McCain to convention attendees: "take off our Republican hats and put on our American hats".
Storm forces Republicans to abbreviate convention
ST PAUL, Minnesota // Republicans suspended most opening-day activities at their national convention yesterday, as John McCain, the presumptive nominee, called on the thousands gathered here to "take off our Republican hats and put on our American hats" and assist the Gulf Coast states in Hurricane Gustav's path. The convention was still set to convene in the afternoon, as scheduled, but only for an abbreviated session to conduct essential party business, said Rick Davis, Mr McCain's campaign manager.
All scheduled speeches, including those of George W Bush and Dick Cheney, the vice president, both of whom called off trips here on account of the storm, were also cancelled. Speaking at a news conference on Sunday via satellite hookup from Missouri, Mr McCain said that partisan politics - normally the meat and potatoes of every convention - should be set aside and that it was time for Americans to "open our hearts" and "our wallets" to help those threatened by the storm.
The party planned to assist in raising money for hurricane relief efforts, tapping into the wealth of corporations that are sponsoring the convention as well as other individual Republican donors.

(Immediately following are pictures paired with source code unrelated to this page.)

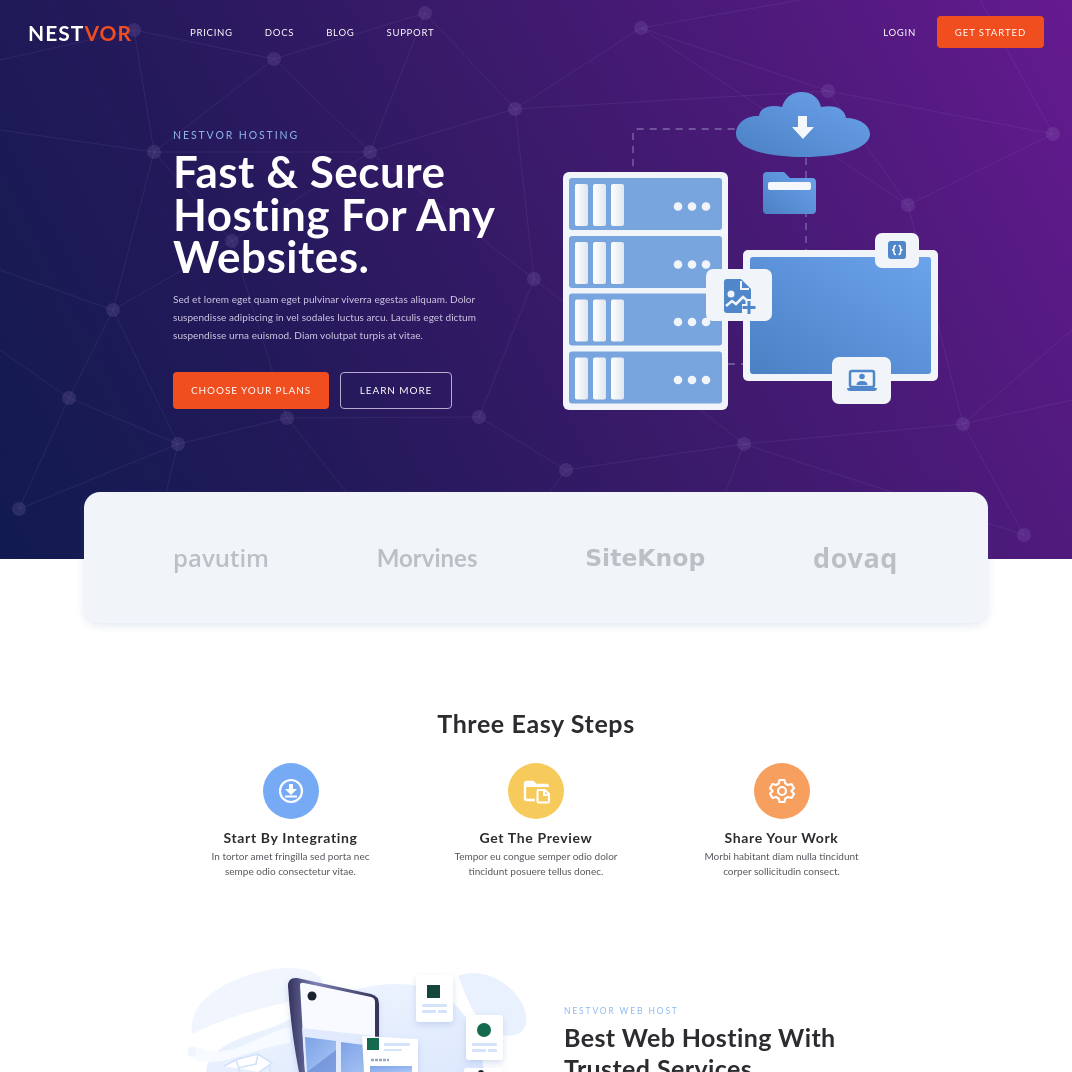
<!DOCTYPE html>
<html lang="en">
<head>
<meta charset="utf-8">
<title>Nestvor Hosting</title>
<style>
:root {
  --accent: #f04e1e;
  --ink: #2c2c30;
  --muted: #55555c;
  --panel: #f1f5fa;
  --sky: #78a5de;
  --eyebrow: #8fb8f0;
  --logo-grey: #bcc0c5;
}
* { box-sizing: border-box; margin: 0; padding: 0; }
html, body { width: 1072px; height: 1072px; overflow: hidden; background: #fff; }
body { font-family: Lato, sans-serif; font-size: 10px; color: var(--ink); }
a { color: inherit; text-decoration: none; white-space: nowrap; }
svg { display: block; }

.hero {
  position: relative; height: 559px; color: #fff;
  background: linear-gradient(62deg, #111b50 0%, #23195a 28%, #3b1a6b 55%, #511a7e 80%, #651a90 100%);
}
.network, .hosting-art { position: absolute; left: 0; top: 0; }
.top-bar { position: relative; display: flex; align-items: center; height: 64px; padding: 0 28px; font-size: 9.6px; letter-spacing: .7px; }
.brand { width: 162px; font-size: 21px; font-weight: 700; letter-spacing: 1px; }
.brand span { color: var(--accent); }
.menu { display: flex; gap: 32px; }
.login { margin-left: auto; margin-right: 21px; }
.button { display: flex; align-items: center; justify-content: center; border-radius: 4px; letter-spacing: .9px; }
.button.solid { background: var(--accent); }
.button.outline { border: 1px solid #b9a9cf; }
.top-bar .button { width: 107px; height: 32px; }

.hero-copy { position: relative; margin: 64px 0 0 173px; width: 360px; }
.eyebrow { color: var(--eyebrow); font-size: 10.5px; line-height: 14px; letter-spacing: 1.9px; white-space: nowrap; }
h1 { margin-top: 8px; font-size: 44px; line-height: 42.5px; letter-spacing: .5px; white-space: nowrap; }
.lead { margin-top: 12px; line-height: 18px; letter-spacing: .07px; color: #d3cbe6; white-space: nowrap; }
.actions { display: flex; gap: 11px; margin-top: 28px; }
.actions .button { height: 37px; }
.actions .solid { width: 156px; }
.actions .outline { width: 112px; }

.partners {
  position: relative; display: flex; align-items: center; justify-content: space-between;
  width: 904px; height: 131px; margin: -67px 0 0 84px; padding: 0 90px 0 89px;
  border-radius: 16px; background: var(--panel); color: var(--logo-grey);
  box-shadow: 0 3px 9px rgba(90, 120, 170, .16); list-style: none;
}
.partners li { line-height: 32px; }
.partner-a { font: 600 24px "Open Sans", sans-serif; }
.partner-b { font: 700 24px Lato, sans-serif; }
.partner-c { font: 700 23.5px "DejaVu Sans", sans-serif; }
.partner-d { font: 600 27px "Noto Sans", sans-serif; letter-spacing: .6px; }

h2 { font-size: 25px; letter-spacing: .6px; }
.steps { margin-top: 85px; text-align: center; }
.steps h2 { line-height: 30px; }
.step-list { display: grid; grid-template-columns: repeat(3, 245.5px); justify-content: center; margin-top: 25px; }
.step { display: flex; flex-direction: column; align-items: center; }
.step h3 { margin-top: 10px; font-size: 14px; line-height: 17px; letter-spacing: .65px; white-space: nowrap; }
.step p { margin-top: 3px; line-height: 14.5px; color: var(--muted); white-space: nowrap; }

.feature { display: flex; gap: 36px; margin-top: 89px; padding-left: 188px; }
.feature-copy { padding-top: 39px; }
.feature .eyebrow { font-size: 8.5px; line-height: 10px; letter-spacing: 1.85px; }
.feature h2 { margin-top: 6px; line-height: 31px; letter-spacing: .4px; white-space: nowrap; }
</style>
</head>
<body>
<section class="hero">
  <svg class="network" width="1072" height="559" viewBox="0 0 1072 559" aria-hidden="true">
    <g fill="none" stroke="#a9a0dd" stroke-opacity=".1">
      <path d="M0 130L154 152L274 59L425 13L515 109L641 28L828 91L1053 134M134 30L154 152L113 310L69 398L19 509M0 270L113 310L232 241L370 152L515 109L534 279L479 417L566 470L744 444L963 424L1072 400"/>
      <path d="M69 398L178 444L287 418L479 417M154 152L232 241L287 418M370 152L274 59L134 30L0 60M425 13L370 152L534 279M113 310L178 444L19 509M534 279L744 444L1024 535M828 91L908 205L1053 134M908 205L963 424L1024 535M641 28L908 205M515 109L828 91M154 152L370 152M641 28L800 0M1053 134L980 0M69 398L0 350M178 444L150 559M566 470L500 559M744 444L700 559M963 424L1072 330M287 418L400 559"/>
    </g>
    <g fill="#a58fd6" fill-opacity=".16">
      <circle cx="425" cy="13" r="7"/><circle cx="641" cy="28" r="7"/><circle cx="274" cy="59" r="7"/><circle cx="134" cy="30" r="7"/>
      <circle cx="515" cy="109" r="7"/><circle cx="154" cy="152" r="7"/><circle cx="370" cy="152" r="7"/><circle cx="232" cy="241" r="7"/>
      <circle cx="113" cy="310" r="7"/><circle cx="69" cy="398" r="7"/><circle cx="178" cy="444" r="7"/><circle cx="19" cy="509" r="7"/>
      <circle cx="287" cy="418" r="7"/><circle cx="479" cy="417" r="7"/><circle cx="566" cy="470" r="7"/><circle cx="534" cy="279" r="7"/>
      <circle cx="744" cy="444" r="7"/><circle cx="828" cy="91" r="7"/><circle cx="908" cy="205" r="7"/><circle cx="1053" cy="134" r="7"/>
      <circle cx="963" cy="424" r="7"/><circle cx="1024" cy="535" r="7"/>
    </g>
  </svg>

  <svg class="hosting-art" width="1072" height="559" viewBox="0 0 1072 559" role="img" aria-label="Server rack connected to a cloud and a screen">
    <defs>
      <linearGradient id="blue" x1="0" y1="1" x2="1" y2="0"><stop stop-color="#4b80c4"/><stop offset="1" stop-color="#6ba3ec"/></linearGradient>
      <linearGradient id="slot" x1="0" x2="1"><stop stop-color="#fff"/><stop offset="1" stop-color="#dfe6ee"/></linearGradient>
      <g id="rack-unit">
        <rect width="153" height="52" rx="3" fill="#78a5de"/>
        <g fill="url(#slot)"><rect x="6" y="6" width="13" height="42" rx="2"/><rect x="24" y="6" width="13" height="42" rx="2"/><rect x="42" y="6" width="13" height="42" rx="2"/></g>
        <g fill="#f1f5fa"><circle cx="109" cy="28.5" r="4.3"/><circle cx="123" cy="28.5" r="4.3"/><circle cx="137" cy="28.5" r="4.3"/></g>
      </g>
    </defs>
    <path d="M633 166V133q0-4 4-4H736M806 158V250M728 364H743" fill="none" stroke="#7d6aa8" stroke-width="1.3" stroke-dasharray="7 6"/>
    <g id="cloud">
      <path d="M736 134c0-12 12-19 23-18 1-9 12-12 23-9 3-10 11-15 19-15 11 0 18 6 20 15 14-3 24 2 25 11 13 0 24 7 24 16 0 14-28 23-67 23s-67-9-67-23z" fill="url(#blue)"/>
      <path d="M798 116h9v11h7l-11 12-11-12h6z" fill="#f4f8fd"/>
    </g>
    <g id="folder">
      <path d="M767 172h17l6 6h22q4 0 4 4v28q0 4-4 4h-45q-4 0-4-4v-34q0-4 4-4z" fill="url(#blue)"/>
      <rect x="768" y="182" width="43" height="8" rx="2" fill="#f4f8fd"/>
    </g>
    <g id="server">
      <rect x="563" y="172" width="165" height="238" rx="6" fill="#f1f5fa"/>
      <use href="#rack-unit" x="569" y="178"/><use href="#rack-unit" x="569" y="236"/><use href="#rack-unit" x="569" y="293.5"/><use href="#rack-unit" x="569" y="351.5"/>
    </g>
    <g id="screen">
      <rect x="743" y="250" width="195" height="131" rx="5" fill="#f1f5fa"/>
      <rect x="750" y="257" width="181" height="117" rx="3" fill="url(#blue)"/>
    </g>
    <g id="code-tag">
      <rect x="875" y="233" width="44" height="35" rx="7" fill="#f1f5fa"/>
      <rect x="888" y="241" width="18" height="18" rx="3" fill="#5087cb"/>
      <path d="M896 245.500q-2 0-2 2v1q0 1.500-2 1.500q2 0 2 1.500v1q0 2 2 2M898.500 245.500q2 0 2 2v1q0 1.500 2 1.500q-2 0-2 1.500v1q0 2-2 2" fill="none" stroke="#fff" stroke-width="1.500"/>
    </g>
    <g id="image-tag">
      <rect x="706" y="269" width="66" height="52" rx="7" fill="#f1f5fa"/>
      <path d="M727 279h14l10 10v10h-4v5h-5v9h-15q-3 0-3-3v-28q0-3 3-3z" fill="#5087cb"/>
      <path d="M741 281v8h8" fill="none" stroke="#f1f5fa" stroke-width="2"/>
      <circle cx="731" cy="294" r="3.500" fill="#f1f5fa"/>
      <path d="M726 306l6-5 4 3 7-7 6 5" fill="none" stroke="#f1f5fa" stroke-width="2.500"/>
      <path d="M749 301v13M742.500 307.500h13" stroke="#f1f5fa" stroke-width="7"/>
      <path d="M749 301v13M742.500 307.500h13" stroke="#5087cb" stroke-width="3"/>
    </g>
    <g id="laptop-tag">
      <rect x="832" y="357" width="59" height="47" rx="7" fill="#f1f5fa"/>
      <rect x="850" y="371" width="24" height="16" rx="2" fill="#f1f5fa" stroke="#5087cb" stroke-width="2.500"/>
      <path d="M847 388h30q0 3-3 3h-24q-3 0-3-3z" fill="#5087cb"/>
      <circle cx="862" cy="376.500" r="2.800" fill="#5087cb"/><path d="M856.500 385q0-4 5.500-4t5.500 4z" fill="#5087cb"/>
    </g>
  </svg>

  <header class="top-bar">
    <a class="brand" href="#">NEST<span>VOR</span></a>
    <nav class="menu"><a href="#">PRICING</a><a href="#">DOCS</a><a href="#">BLOG</a><a href="#">SUPPORT</a></nav>
    <a class="login" href="#">LOGIN</a>
    <a class="button solid" href="#">GET STARTED</a>
  </header>

  <div class="hero-copy">
    <p class="eyebrow">NESTVOR HOSTING</p>
    <h1>Fast &amp; Secure<br>Hosting For Any<br>Websites.</h1>
    <p class="lead">Sed et lorem eget quam eget pulvinar viverra egestas aliquam. Dolor<br>suspendisse adipiscing in vel sodales luctus arcu. Laculis eget dictum<br>suspendisse urna euismod. Diam volutpat turpis at vitae.</p>
    <div class="actions"><a class="button solid" href="#">CHOOSE YOUR PLANS</a><a class="button outline" href="#">LEARN MORE</a></div>
  </div>
</section>

<ul class="partners">
  <li class="partner-a">pavutim</li>
  <li class="partner-b">Morvines</li>
  <li class="partner-c">SiteKnop</li>
  <li class="partner-d">dovaq</li>
</ul>

<section class="steps">
  <h2>Three Easy Steps</h2>
  <div class="step-list">
    <article class="step">
      <svg width="56" height="56" viewBox="0 0 56 56" aria-hidden="true">
        <circle cx="28" cy="28" r="28" fill="#76aaf4"/>
        <circle cx="28" cy="28" r="11" fill="none" stroke="#fff" stroke-width="2.200"/>
        <path d="M26 21h4v5h4l-6 6-6-6h4zM22 32.500h12v2H22z" fill="#fff"/>
      </svg>
      <h3>Start By Integrating</h3>
      <p>In tortor amet fringilla sed porta nec<br>sempe odio consectetur vitae.</p>
    </article>
    <article class="step">
      <svg width="56" height="56" viewBox="0 0 56 56" aria-hidden="true">
        <circle cx="28" cy="28" r="28" fill="#f6cb5c"/>
        <path d="M27 37H19q-2 0-2-2V21q0-2 2-2h6l3 3h10q2 0 2 2" fill="none" stroke="#fff" stroke-width="2.400"/>
        <path d="M17 20h9l2 3h11v1H17z" fill="#fff"/>
        <path d="M31 27h6l4 4v7q0 1.500-1.500 1.500H31q-1.500 0-1.500-1.500v-9.500q0-1.500 1.500-1.500zM36 27v5h5" fill="none" stroke="#fff" stroke-width="2"/>
      </svg>
      <h3>Get The Preview</h3>
      <p>Tempor eu congue semper odio dolor<br>tincidunt posuere tellus donec.</p>
    </article>
    <article class="step">
      <svg width="56" height="56" viewBox="0 0 56 56" aria-hidden="true">
        <circle cx="28" cy="28" r="28" fill="#f79f5f"/>
        <path d="M25.500 17h5l.8 3.500 2.700 1.500 3.500-1 2.500 4.300-2.700 2.700 2.700 2.700-2.500 4.300-3.500-1-2.700 1.500-.8 3.500h-5l-.8-3.500-2.700-1.500-3.500 1-2.500-4.300 2.700-2.700-2.700-2.700 2.500-4.300 3.500 1 2.700-1.500z" fill="none" stroke="#fff" stroke-width="2.200" stroke-linejoin="round"/>
        <circle cx="28" cy="28" r="4" fill="none" stroke="#fff" stroke-width="2.200"/>
      </svg>
      <h3>Share Your Work</h3>
      <p>Morbi habitant diam nulla tincidunt<br>corper sollicitudin consect.</p>
    </article>
  </div>
</section>

<section class="feature">
  <svg width="340" height="105" viewBox="188 967 340 105" role="img" aria-label="Tablet with floating web cards">
    <defs>
      <linearGradient id="haze" x1="0" x2="1" y1="0" y2="1"><stop stop-color="#f4f8ff"/><stop offset="1" stop-color="#dce8fd"/></linearGradient>
      <linearGradient id="frame" x1="0" x2="1"><stop stop-color="#34315c"/><stop offset=".3" stop-color="#7b80b4"/><stop offset="1" stop-color="#343356"/></linearGradient>
      <linearGradient id="tile" x1="0" x2="1" y1="0" y2="1"><stop stop-color="#7ea2e6"/><stop offset="1" stop-color="#a9c6f6"/></linearGradient>
      <filter id="soft" x="-30%" y="-30%" width="160%" height="160%"><feDropShadow dx="0" dy="3" stdDeviation="3" flood-color="#6f8fc9" flood-opacity=".28"/></filter>
    </defs>
    <path d="M192 1034c-4-30 26-50 60-60 30-9 56-8 68 3 10 12-12 20-40 27-40 9-62 18-88 30z" fill="#f0f5fe"/>
    <path d="M458 976c22-10 56 6 66 32 8 22-6 32-24 26-26-8-32-36-42-58z" fill="#e9f1fe"/>
    <path d="M206 1072c2-22 26-32 58-42 44-14 70-44 128-46 58-2 86 34 92 88z" fill="url(#haze)"/>
    <path d="M190 1055c-4-10 4-10 12-6 30 10 50-12 88-22v16c-40 6-66 24-92 18z" fill="#f7faff"/>
    <circle cx="192" cy="1052" r="5" fill="#eff4fe"/>
    <path d="M224 1066l14-7 20-5 14 9-13 9M236 1060l4 12M258 1054l-2 10-18 4M270 1064v8" fill="#fff" stroke="#d2e1fb" stroke-width="1.500"/>
    <g id="tablet">
      <path d="M288 986q0-9 9-8l74 16q8 2 8 10v68h-80q-8-40-11-86z" fill="url(#frame)" filter="url(#soft)"/>
      <path d="M300 985q0-3 4-2l67 14q4 1 4 5v70h-70z" fill="#f8faff"/>
      <path d="M302 1028l72 8v36h-69z" fill="#e2ebfd"/>
      <path d="M305 1037l31 4v31h-29z" fill="url(#tile)"/><path d="M341 1042l31 4v26h-31z" fill="url(#tile)"/>
      <path d="M307 1072l29-22v22z" fill="#5679c9" fill-opacity=".5"/>
      <circle cx="312" cy="996" r="4.500" fill="#1d2230"/>
    </g>
    <g filter="url(#soft)">
      <rect x="416" y="975" width="37" height="47" rx="3" fill="#fff"/>
      <rect x="466" y="1015" width="37" height="45" rx="3" fill="#fff"/>
      <path d="M362 1036l56 3v33h-54z" fill="#fff"/>
      <rect x="464" y="1068" width="39" height="12" rx="3" fill="#fff"/>
    </g>
    <rect x="427" y="985" width="13" height="13" fill="#14463c"/>
    <circle cx="484" cy="1030" r="7" fill="#14694f"/>
    <rect x="367" y="1038" width="12" height="12" fill="#14694f"/>
    <circle cx="481" cy="1073" r="3" fill="#1d2230"/>
    <g fill="#d4e2fa">
      <rect x="422" y="1004" width="25" height="3" rx="1"/><rect x="422" y="1010" width="14" height="3" rx="1"/><rect x="438" y="1010" width="9" height="3" rx="1"/>
      <rect x="472" y="1043" width="25" height="3" rx="1"/><rect x="472" y="1049" width="14" height="3" rx="1"/><rect x="488" y="1049" width="9" height="3" rx="1"/>
      <rect x="384" y="1043" width="26" height="3" rx="1"/><rect x="384" y="1049" width="18" height="2" rx="1"/>
    </g>
    <path d="M371 1060h18" stroke="#9aa7c4" stroke-width="2.500" stroke-dasharray="3 1"/>
    <rect x="370" y="1066" width="42" height="6" fill="url(#tile)"/>
  </svg>
  <div class="feature-copy">
    <p class="eyebrow">NESTVOR WEB HOST</p>
    <h2>Best Web Hosting With<br>Trusted Services</h2>
  </div>
</section>
</body>
</html>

It was unclear what, if any, convention activities would take place today. Mr Davis said decisions would be made on a day-by-day basis depending on the severity and effects of the storm. "Our top priority is to assist those who will be affected by Hurricane Gustav," Mr Davis said.
"This is not a time for politics or celebration; it is a time for us to come together as Americans and assist the residents of the gulf states." "Hopefully we can restore some of the activities that are based in the convention programme, but I cannot make any promise beyond [Monday] what's going to be in the programme," he said. At the very least this week, the party will conduct the business it is required by law to do, including the adoption of the party platform and the official nomination of both Mr McCain and Sarah Palin, the governor of Alaska and his running mate. But it seemed unlikely that any real semblance of the convention so long in the making would be able to take place; Republicans wished to do anything possible to avoid seeming out of touch and insensitive, lest they invoke comparisons to Mr Bush and his wholly inadequate handling of Hurricane Katrina in 2005. Mr Davis said it was too early to say whether the Arizona senator would be in St Paul to deliver his acceptance speech, originally planned for Thursday night. The candidate could give his remarks from somewhere in the Gulf Coast region. The prospect of turning the convention into a kind of national call to service to help victims of Gustav - even for just a day or two out of the four - left many here unsure what to do with schedules full of luncheons, festive receptions and concerts, including a convention "kick-off" featuring the Beach Boys. And even though they were not saying so from behind any podium, it also left many wondering how the lack of a true political convention would impact the party's chances in November. Democrats spent all last week celebrating their candidate, Barack Obama, whose acceptance speech was viewed by an estimated 38 million people, and knocking down Mr McCain. The storm stripped the party of one of its best chances to do the same to Mr Obama and eclipsed what would have been several straight days of free prime-time media coverage of Mr McCain, Mrs Palin and their ticket's message. Instead, on the eve of the gathering, TV networks and cable news channels were broadcasting non-stop radar images of the swirling storm as it approached the United States, showing clogged roadways as residents evacuated from Louisiana, Alabama, Texas and elsewhere in the region. The storm posed a test of whether the Bush administration could deliver an emergency response that was effective, comprehensive and swift - everything the response to Katrina was not. But it also posed a test - and an opportunity - of sorts for Mr McCain, who in April told residents of New Orleans that such a "disgraceful" response would never occur again. Suddenly, even though he was not in charge of it, Mr McCain's words were being tested, too. He seized the chance to do what a president might: travel to the region to oversee preparations. And he explained, in sober language, that the political convention - his political convention - took a far back seat to the needs of those affected by the storm. And with that, the entire situation unwittingly played right into the convention's very theme, "Country First". @email:firstname.lastname@example.org